My wife and I wait eagerly each week for the newest version of “The Big Bang Theory.” In the interim we watch re-runs that we have stored on the DVR, so much so that we can say the lines with the actors. Very funny stuff! It has some of the cleverest writing I have come across on TV and Jim Parsons is the best comic actor I have ever seen. He makes a humorless, self-absorbed character almost likeable. Almost. And when they bring in Laurie Metcalf as Sheldon Cooper’s mother it makes our day.
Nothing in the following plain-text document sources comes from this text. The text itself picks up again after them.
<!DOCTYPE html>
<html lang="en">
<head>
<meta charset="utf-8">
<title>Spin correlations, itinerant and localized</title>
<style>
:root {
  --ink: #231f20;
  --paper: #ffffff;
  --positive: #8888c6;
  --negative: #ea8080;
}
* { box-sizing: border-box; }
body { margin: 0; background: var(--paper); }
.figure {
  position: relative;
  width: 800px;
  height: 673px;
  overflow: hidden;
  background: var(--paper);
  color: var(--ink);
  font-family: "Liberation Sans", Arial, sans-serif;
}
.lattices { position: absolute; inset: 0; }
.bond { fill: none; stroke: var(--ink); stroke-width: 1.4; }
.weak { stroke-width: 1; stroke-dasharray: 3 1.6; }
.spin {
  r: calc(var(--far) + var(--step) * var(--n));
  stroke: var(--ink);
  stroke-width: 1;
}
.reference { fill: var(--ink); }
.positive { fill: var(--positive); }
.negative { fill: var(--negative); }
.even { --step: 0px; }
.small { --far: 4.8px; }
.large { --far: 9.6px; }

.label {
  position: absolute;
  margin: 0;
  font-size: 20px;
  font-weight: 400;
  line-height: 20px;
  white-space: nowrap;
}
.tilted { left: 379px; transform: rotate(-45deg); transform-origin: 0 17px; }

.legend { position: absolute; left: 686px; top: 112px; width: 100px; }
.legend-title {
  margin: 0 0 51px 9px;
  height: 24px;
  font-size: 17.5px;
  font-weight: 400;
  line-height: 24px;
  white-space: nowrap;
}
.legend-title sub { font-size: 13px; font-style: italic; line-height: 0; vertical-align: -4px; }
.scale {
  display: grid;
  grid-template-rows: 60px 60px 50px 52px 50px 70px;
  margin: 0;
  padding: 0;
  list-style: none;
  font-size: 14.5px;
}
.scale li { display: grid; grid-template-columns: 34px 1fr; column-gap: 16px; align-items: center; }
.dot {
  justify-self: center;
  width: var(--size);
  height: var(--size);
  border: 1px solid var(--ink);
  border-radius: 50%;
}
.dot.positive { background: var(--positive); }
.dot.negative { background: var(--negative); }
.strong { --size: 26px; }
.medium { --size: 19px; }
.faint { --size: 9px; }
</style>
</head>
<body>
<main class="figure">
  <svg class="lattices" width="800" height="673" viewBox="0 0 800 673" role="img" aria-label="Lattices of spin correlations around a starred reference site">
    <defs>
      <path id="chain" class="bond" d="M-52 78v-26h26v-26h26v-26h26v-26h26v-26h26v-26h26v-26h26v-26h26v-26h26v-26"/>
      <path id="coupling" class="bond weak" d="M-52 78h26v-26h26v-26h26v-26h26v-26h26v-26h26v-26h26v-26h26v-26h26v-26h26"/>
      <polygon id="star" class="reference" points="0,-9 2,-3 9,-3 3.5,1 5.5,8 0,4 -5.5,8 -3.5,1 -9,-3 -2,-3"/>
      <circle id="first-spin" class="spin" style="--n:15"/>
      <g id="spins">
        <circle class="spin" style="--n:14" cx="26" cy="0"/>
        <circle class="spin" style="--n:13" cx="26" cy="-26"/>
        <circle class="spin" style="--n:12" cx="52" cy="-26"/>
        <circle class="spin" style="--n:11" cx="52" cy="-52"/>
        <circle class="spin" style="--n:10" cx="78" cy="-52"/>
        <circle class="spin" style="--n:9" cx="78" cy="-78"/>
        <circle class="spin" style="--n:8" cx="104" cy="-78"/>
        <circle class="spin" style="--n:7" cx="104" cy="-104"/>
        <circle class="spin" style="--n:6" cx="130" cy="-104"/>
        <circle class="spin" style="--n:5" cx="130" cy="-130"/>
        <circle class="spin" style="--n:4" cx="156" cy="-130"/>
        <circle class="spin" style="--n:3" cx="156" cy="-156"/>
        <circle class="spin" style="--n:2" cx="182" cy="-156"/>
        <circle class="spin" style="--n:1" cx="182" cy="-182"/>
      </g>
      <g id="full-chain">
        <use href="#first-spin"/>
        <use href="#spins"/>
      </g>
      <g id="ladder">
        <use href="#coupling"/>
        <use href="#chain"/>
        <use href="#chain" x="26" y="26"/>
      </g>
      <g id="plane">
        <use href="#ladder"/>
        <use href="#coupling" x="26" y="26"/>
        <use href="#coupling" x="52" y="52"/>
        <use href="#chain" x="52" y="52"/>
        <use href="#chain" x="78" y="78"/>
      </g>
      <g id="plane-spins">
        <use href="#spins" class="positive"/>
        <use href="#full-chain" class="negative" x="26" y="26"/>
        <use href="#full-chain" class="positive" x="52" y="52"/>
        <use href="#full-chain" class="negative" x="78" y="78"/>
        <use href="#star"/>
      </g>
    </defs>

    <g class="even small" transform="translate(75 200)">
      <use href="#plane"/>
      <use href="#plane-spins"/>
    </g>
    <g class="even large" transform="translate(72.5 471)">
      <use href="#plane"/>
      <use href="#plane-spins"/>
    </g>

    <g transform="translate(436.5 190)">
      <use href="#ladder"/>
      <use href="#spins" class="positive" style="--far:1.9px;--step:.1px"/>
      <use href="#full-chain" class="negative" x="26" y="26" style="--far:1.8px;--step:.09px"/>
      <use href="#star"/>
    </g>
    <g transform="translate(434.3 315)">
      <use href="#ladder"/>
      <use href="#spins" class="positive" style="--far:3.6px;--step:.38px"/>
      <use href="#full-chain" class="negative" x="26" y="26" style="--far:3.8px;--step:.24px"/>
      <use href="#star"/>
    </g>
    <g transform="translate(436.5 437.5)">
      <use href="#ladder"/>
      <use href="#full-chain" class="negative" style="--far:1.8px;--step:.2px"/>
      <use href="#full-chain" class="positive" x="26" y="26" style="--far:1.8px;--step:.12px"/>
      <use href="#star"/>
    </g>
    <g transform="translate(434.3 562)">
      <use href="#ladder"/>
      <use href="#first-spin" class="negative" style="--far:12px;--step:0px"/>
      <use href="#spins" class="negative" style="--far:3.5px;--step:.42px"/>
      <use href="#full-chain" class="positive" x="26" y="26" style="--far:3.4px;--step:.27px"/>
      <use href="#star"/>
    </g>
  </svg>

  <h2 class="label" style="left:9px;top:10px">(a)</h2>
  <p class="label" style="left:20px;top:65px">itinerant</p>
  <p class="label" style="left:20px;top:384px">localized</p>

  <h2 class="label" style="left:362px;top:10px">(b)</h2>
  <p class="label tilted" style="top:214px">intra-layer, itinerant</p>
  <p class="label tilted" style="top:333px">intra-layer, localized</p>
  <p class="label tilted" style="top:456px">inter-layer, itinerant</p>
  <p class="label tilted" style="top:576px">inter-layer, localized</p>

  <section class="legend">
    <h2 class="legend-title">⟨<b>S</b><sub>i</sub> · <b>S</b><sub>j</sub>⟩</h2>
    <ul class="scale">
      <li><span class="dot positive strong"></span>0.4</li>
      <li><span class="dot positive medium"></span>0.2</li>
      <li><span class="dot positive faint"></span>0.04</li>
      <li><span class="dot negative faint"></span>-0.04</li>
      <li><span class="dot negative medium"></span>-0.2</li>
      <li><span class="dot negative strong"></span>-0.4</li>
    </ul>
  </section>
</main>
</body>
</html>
She is perfectly cast as the spiritually certain Texas mother of the brilliant theoretical physicist Sheldon Cooper.

The episodes often provide food for thought as well, and Sheldon is a wealth of information, much of which his friends find boring (as do many in the audience, I dare say). But it is remarkably well done. One such episode struck me as worthy of extended comment. It appeared at the beginning of a new season when Sheldon and his three friends return from the North Pole where they have spent three months doing research to substantiate one of Sheldon’s theories.

Sheldon is walking on air as they return to the apartment because he is convinced the data prove him right and he has already announced his triumph to the scientific world  and he now awaits the inevitable Nobel prize which will give his life new meaning. But, as it happens, the data that “proves” his hypothesis was provided by the three friends using the static produced by the electric can opener. When Sheldon finds out, he is humiliated and furious. He is disgraced in the eyes of his peers and must write a detraction which, for him, is a gargantuan task. In a giant pout, he quits his job and returns to Texas and his mother.

During the entire episode, Sheldon’s attempt to put the blame for his humiliation on the shoulders of his three friends raises questions about his willingness to take responsibility for his own actions. It is true that they provided him with flawed date, but he is the one who spread the word about his latest scientific triumph. It never occurs to him that he is in any way responsible for the public humiliation one could say he brought upon himself. He didn’t have to shoot his mouth off! To make matters worse, his friends seem willing to accept the blame, though this is a comic device that makes the episode funny. If they confronted Sheldon with the fact that he is the one responsible for his own humiliation, it wouldn’t get laughs. And I dare say the character would deny it: he’s very good at that. But it would be true. One hears echoes of Todd Blackledge’s attempts to shift blame for Joe Paterno’s recent behavior at Penn State to the media when Paterno refused to take action upon learning that his assistant coach was seen abusing a young boy in the team showers. Only this episode is funny, Blackledge’s rationalization is borderline absurd. But the point is the same: actions have consequences, though we want to deny it.

In the end, we really ought to focus in on the fact that the freedom we prize so highly brings with it a responsibility to accept the consequences of our free choices. You can’t have freedom (even as we understand that term) without responsibility. And vice versa. They are two sides of the same coin. In this comic episode, Sheldon has made his bed but he refuses to lie in it. That can be funny when his friends go along with his dementia, but it sends the wrong message. Sheldon is a study in asperger’s syndrome, a condition that renders the subject unaware of the effect he is having on other people. He is so immersed in himself he is barely aware of others at all. As his roommate Leonard says Sheldon is “irony impaired” — a characteristic of this type of personality. (Leonard, by the way, is played by Johnny Galecki who is, unfortunately, talent-impaired in an otherwise gifted cast.) Sheldon must learn “social protocols” constantly just to muddle through a quasi-normal public life. That makes for terrific humor when handled by the likes of Jim Parsons. But it is just possible that we all share Sheldon’s condition to a degree in our self-absorption and our inability to acknowledge responsibility for our actions, not to mention the urge to find someone else to blame for our own mistakes.